• _TASK_
Write out the stretch of lines below that begins at the line with "579H825V857Q825 879 803" and ends at the line with "524Q360 516 516", including both, exactly as given and nothing more.

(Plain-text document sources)
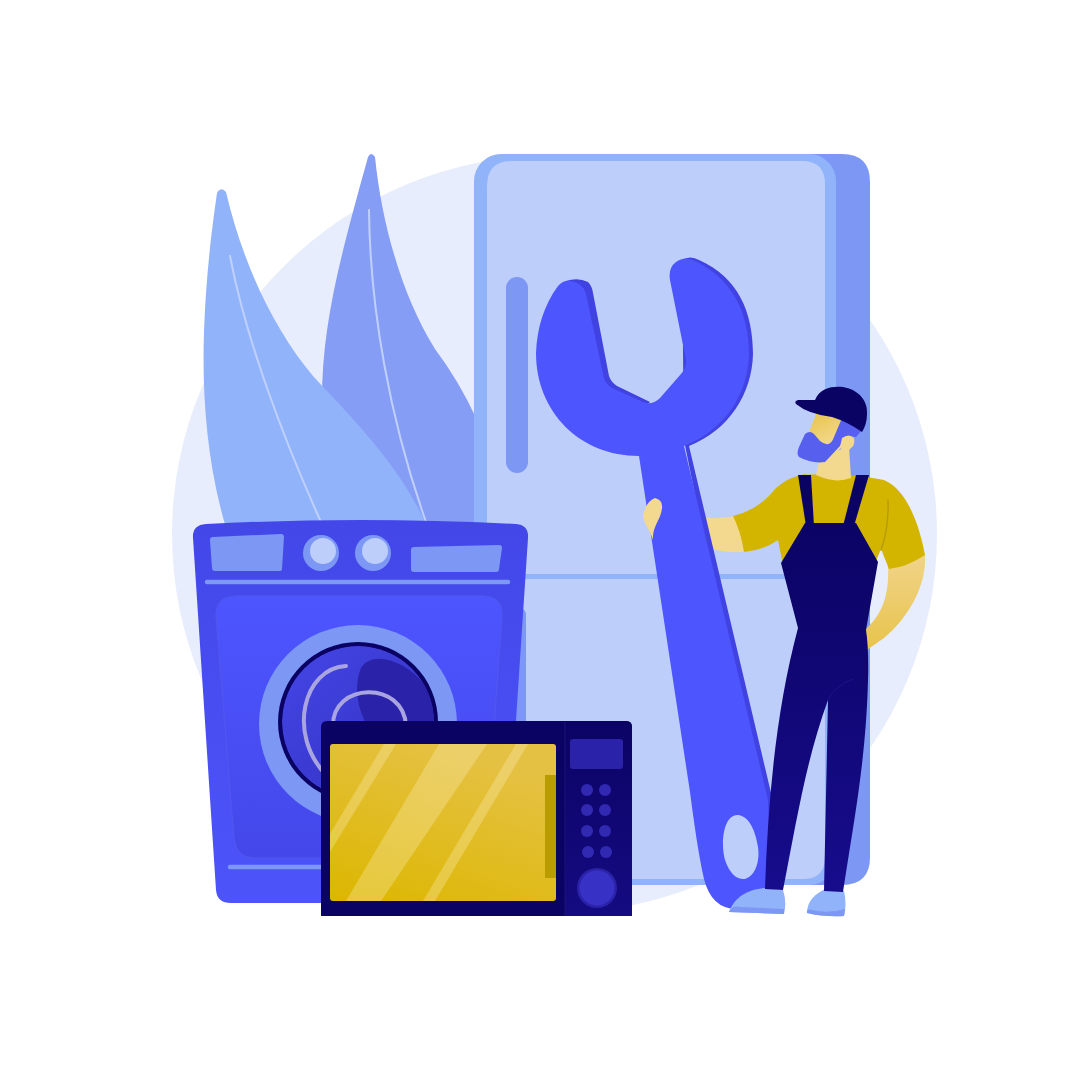
<!DOCTYPE html>
<html lang="en">
<head>
<meta charset="utf-8">
<title>Household appliance repair</title>
<style>
:root {
  --backdrop: #e8edfd;
  --ice: #bdcefa;
  --sky: #91b3fa;
  --periwinkle: #7d97f4;
  --leaf-back: #859df5;
  --blue: #4d55ff;
  --blue-shade: #4042e2;
  --indigo: #2a22a8;
  --navy: #0b0364;
  --navy-light: #140a82;
  --mustard: #d3b500;
  --mustard-shade: #b99d00;
  --skin: #f3d88f;
}
html, body { margin: 0; background: #fff; overflow: hidden; }
svg { display: block; width: 1072px; height: 1072px; }
.backdrop { fill: var(--backdrop); }
.ice { fill: var(--ice); }
.sky { fill: var(--sky); }
.periwinkle { fill: var(--periwinkle); }
.leaf-back { fill: var(--leaf-back); }
.blue { fill: var(--blue); }
.blue-shade { fill: var(--blue-shade); }
.indigo { fill: var(--indigo); }
.navy { fill: var(--navy); }
.mustard { fill: var(--mustard); }
.skin { fill: var(--skin); }
.line { fill: none; stroke-linecap: round; }
.vein { stroke: #c0d0fc; stroke-width: 2; }
.trim { stroke: var(--periwinkle); stroke-width: 4.5; }
.glint { stroke: #a9a5e0; stroke-width: 4; }
</style>
</head>
<body>
<svg viewBox="0 0 1072 1072" role="img" aria-label="A repairman holding a giant wrench beside a refrigerator, a washing machine and a microwave">
  <defs>
    <linearGradient id="cabinet" x1="0" y1="0" x2="0" y2="1">
      <stop offset="0" stop-color="#4347e8"/>
      <stop offset="1" stop-color="#4c54fa"/>
    </linearGradient>
    <linearGradient id="panel" x1="0" y1="0" x2="0" y2="1">
      <stop offset="0" stop-color="#4d55ff"/>
      <stop offset="1" stop-color="#4448ea"/>
    </linearGradient>
    <linearGradient id="drum" x1="0" y1="0" x2="1" y2="1">
      <stop offset="0" stop-color="#4446e6"/>
      <stop offset="1" stop-color="#3230c0"/>
    </linearGradient>
    <linearGradient id="oven" x1="0" y1="1" x2=".5" y2="0">
      <stop offset="0" stop-color="#dcb700"/>
      <stop offset="1" stop-color="#e5c143"/>
    </linearGradient>
    <linearGradient id="controls" x1="0" y1="0" x2="0" y2="1">
      <stop offset="0" stop-color="#0b0364"/>
      <stop offset="1" stop-color="#150b82"/>
    </linearGradient>
    <linearGradient id="forearm" x1="0" y1="0" x2="0" y2="1">
      <stop offset="0" stop-color="#f0d48a"/>
      <stop offset="1" stop-color="#e8c34a"/>
    </linearGradient>
    <linearGradient id="face" x1="0" y1="0" x2=".6" y2="1">
      <stop offset="0" stop-color="#e8c24a"/>
      <stop offset="1" stop-color="#f6df9f"/>
    </linearGradient>
    <linearGradient id="trousers" x1="0" y1="0" x2="0" y2="1">
      <stop offset="0" stop-color="#0b0364"/>
      <stop offset="1" stop-color="#170c8c"/>
    </linearGradient>
    <clipPath id="oven-window"><rect x="330" y="744" width="226" height="157" rx="3"/></clipPath>
    <clipPath id="drum-window"><circle cx="358" cy="722" r="76"/></clipPath>
    <circle id="key" r="6" fill="#3129b2"/>
  </defs>

  <ellipse class="backdrop" cx="554.5" cy="534" rx="382.5" ry="379"/>

  <g id="leaves">
    <path class="leaf-back" d="M322 400C322 324 340 258 368 157Q371 151 375 157C382 226 403 298 435 349Q459 381 476 418V530H400Z"/>
    <path class="line vein" d="M369 210C370 310 390 420 426 522"/>
    <path class="sky" d="M226 528C206 460 202 392 204 331C206 278 211 234 217 193Q221 186 226 192C243 264 273 328 313 376C352 418 400 465 428 528Z"/>
    <path class="line vein" d="M230 256C246 340 284 440 321 522"/>
  </g>

  <g id="refrigerator">
    <path class="periwinkle" d="M800 154H842Q870 154 870 182V857Q870 885 842 885H800Z"/>
    <rect class="sky" x="474" y="154" width="362" height="731" rx="27"/>
    <path class="ice" d="M487 574V186Q487 161 512 161H802Q825 161 825 184V574Z"/>
    <path class="ice" d="M487 579H825V857Q825 879 803 879H510Q487 879 487 857Z"/>
    <rect class="periwinkle" x="506" y="277" width="22" height="196" rx="11"/>
  </g>

  <g id="washing-machine">
    <path class="periwinkle" d="M519 608Q526 608 526 616V730H510Z"/>
    <path fill="url(#cabinet)" d="M206 524Q360 516 516 524Q529 525 528 538L504 903H231Q217 903 216 890L193 538Q192 525 206 524Z"/>
    <path class="periwinkle" d="M213 537L281 534Q284 534 284 537L282 569Q282 571 279 571H215Q212 571 212 568L210 540Q210 537 213 537ZM414 547L499 545Q502 545 502 548L499 569Q499 572 496 572H414Q411 572 411 569V550Q411 547 414 547Z"/>
    <g id="dials">
      <circle class="periwinkle" cx="321" cy="553" r="18"/><circle class="ice" cx="323" cy="551" r="13"/>
      <circle class="periwinkle" cx="373" cy="553" r="18"/><circle class="ice" cx="375" cy="551" r="13"/>
    </g>
    <path class="line trim" d="M207 582H508"/>
    <path fill="url(#panel)" stroke="#5257ee" d="M238 596H482Q503 596 502 616L486 838Q484 858 466 858H254Q236 858 234 838L216 616Q215 596 238 596Z"/>
    <circle class="periwinkle" cx="358" cy="724" r="99"/>
    <circle class="navy" cx="358" cy="722" r="80"/>
    <g clip-path="url(#drum-window)">
      <circle fill="url(#drum)" cx="358" cy="722" r="76"/>
      <path class="indigo" d="M361 668C372 650 405 660 424 684Q436 702 435 730H370C356 710 354 684 361 668Z"/>
      <path class="line glint" stroke-width="3" d="M333 726C332 682 404 680 406 726"/>
      <path class="line glint" d="M346 666C304 668 286 734 327 776"/>
    </g>
    <path class="line trim" stroke-width="3" d="M230 867H340"/>
  </g>

  <g id="microwave">
    <path class="navy" d="M327 721H626Q632 721 632 727V916H321V727Q321 721 327 721Z"/>
    <path fill="url(#controls)" d="M565 721H626Q632 721 632 727V916H565Z"/>
    <path d="M565 722V916" stroke="#1d1378"/>
    <g clip-path="url(#oven-window)">
      <rect fill="url(#oven)" x="330" y="744" width="226" height="157"/>
      <path fill="#fff3cd" opacity=".28" d="M439 744H487L381 901H346ZM516 744H528L435 901H423ZM384 744H396L330 852V834Z"/>
      <rect fill="#b99d00" x="545" y="775" width="11" height="103"/>
    </g>
    <rect class="indigo" x="570" y="739" width="53" height="30" rx="3"/>
    <g id="keypad">
      <use href="#key" x="587" y="790"/><use href="#key" x="605" y="790"/>
      <use href="#key" x="587" y="810"/><use href="#key" x="605" y="810"/>
      <use href="#key" x="587" y="831"/><use href="#key" x="605" y="831"/>
      <use href="#key" x="588" y="852"/><use href="#key" x="606" y="852"/>
    </g>
    <circle class="indigo" cx="597" cy="888" r="20"/>
    <circle fill="#3831c6" cx="597" cy="888" r="17.5"/>
  </g>

  <g id="far-arm">
    <path class="skin" d="M700 517Q720 520 740 515L748 551Q726 555 704 546Z"/>
    <path class="mustard" d="M733 516Q759 510 776 488Q790 476 806 474L800 540L778 540Q764 550 744 552Q741 532 733 516Z"/>
  </g>

  <g id="wrench">
    <g class="blue-shade">
      <path d="M566 281Q578 277 588 282Q592 286 593 293L609 376Q611 382 617 386L650 402L640 412L604 388Z"/>
      <path d="M682 260Q690 255 699 260C738 277 753 312 753 354C752 394 729 430 689 446L776 814L766 850L684 440Z"/>
      <path d="M652 403Q658 402 662 397L684 371L690 380L660 412Z"/>
    </g>
    <path class="blue" fill-rule="evenodd" d="M558 286Q563 280 571 281Q583 283 586 294L603 374Q604 383 612 388L643 402Q652 406 660 398L681 374Q687 368 686 360L670 280Q668 268 676 262Q684 256 693 260C732 278 749 312 749 354C748 396 724 430 684 446L768 800L771 890Q762 905 745 908Q713 914 704 879C698 852 694 822 690 792L639 456C580 456 536 412 536 353C537 328 544 305 558 286ZM738 815C724 814 720 842 725 860C730 875 738 880 745 879C756 876 760 860 758 847C755 828 748 816 738 815Z"/>
    <path class="skin" d="M653 540C650 530 644 524 643 516Q646 501 655 498Q663 500 662 508C661 520 652 526 653 540Z"/>
  </g>

  <g id="repairman">
    <g id="near-arm">
      <path fill="url(#forearm)" d="M888 564L925 554C927 586 908 618 884 638L864 652L860 634C878 620 890 602 888 564Z"/>
    </g>
    <path class="mustard" d="M800 475Q845 472 884 480C908 490 920 528 925 555Q907 567 889 569L881 549L868 580H786L778 540Q784 500 800 475Z"/>
    <path class="line" stroke="#b99d00" stroke-width="1.5" d="M888 500Q889 528 881 550"/>
    <path class="skin" d="M820 458L849 446L851 478Q835 484 816 475Z"/>
    <g id="head">
      <path fill="url(#face)" d="M817 412L844 414L852 438Q838 454 824 456L809 432Z"/>
      <path fill="#565fee" d="M842 418L862 430L856 437Q846 434 840 446L825 462Q812 464 799 457Q796 454 799 447L805 434Q810 430 814 434L820 441Q830 449 834 437Z"/>
      <path class="skin" d="M842 438Q849 433 854 438Q856 445 849 450Q843 452 840 447Z"/>
      <path class="navy" d="M815 400C820 388 832 386 843 387C860 390 868 402 867 414Q867 424 862 432Q848 422 832 417Q808 414 796 404Q794 401 798 400Z"/>
    </g>
    <g id="shoes" class="periwinkle">
      <path class="sky" d="M729 912C735 896 748 890 764 888L783 890Q787 902 784 914Z"/>
      <path class="sky" d="M807 913C807 900 816 894 825 889L844 891Q847 904 844 916Q824 917 807 913Z"/>
      <path d="M729 912Q732 905 741 907L784 909V914ZM807 913Q806 908 812 910Q828 914 845 909L844 916Q824 917 807 913Z"/>
    </g>
    <g id="overalls">
      <path class="navy" d="M798 475H811L814 526H806ZM856 475H869L854 526H843Z"/>
      <path fill="url(#trousers)" d="M805 523H856L878 562L866 630Q869 650 868 680C866 760 854 820 843 892L824 891L828 700C806 760 796 824 783 890L765 889C768 800 776 710 798 628L781 563Z"/>
      <path class="line" stroke="#1e1388" d="M828 700Q834 686 853 679"/>
    </g>
  </g>
</svg>
</body>
</html>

• _RESPONSE TO THIS TASK_
    <path class="ice" d="M487 579H825V857Q825 879 803 879H510Q487 879 487 857Z"/>
    <rect class="periwinkle" x="506" y="277" width="22" height="196" rx="11"/>
  </g>

  <g id="washing-machine">
    <path class="periwinkle" d="M519 608Q526 608 526 616V730H510Z"/>
    <path fill="url(#cabinet)" d="M206 524Q360 516 516 524Q529 525 528 538L504 903H231Q217 903 216 890L193 538Q192 525 206 524Z"/>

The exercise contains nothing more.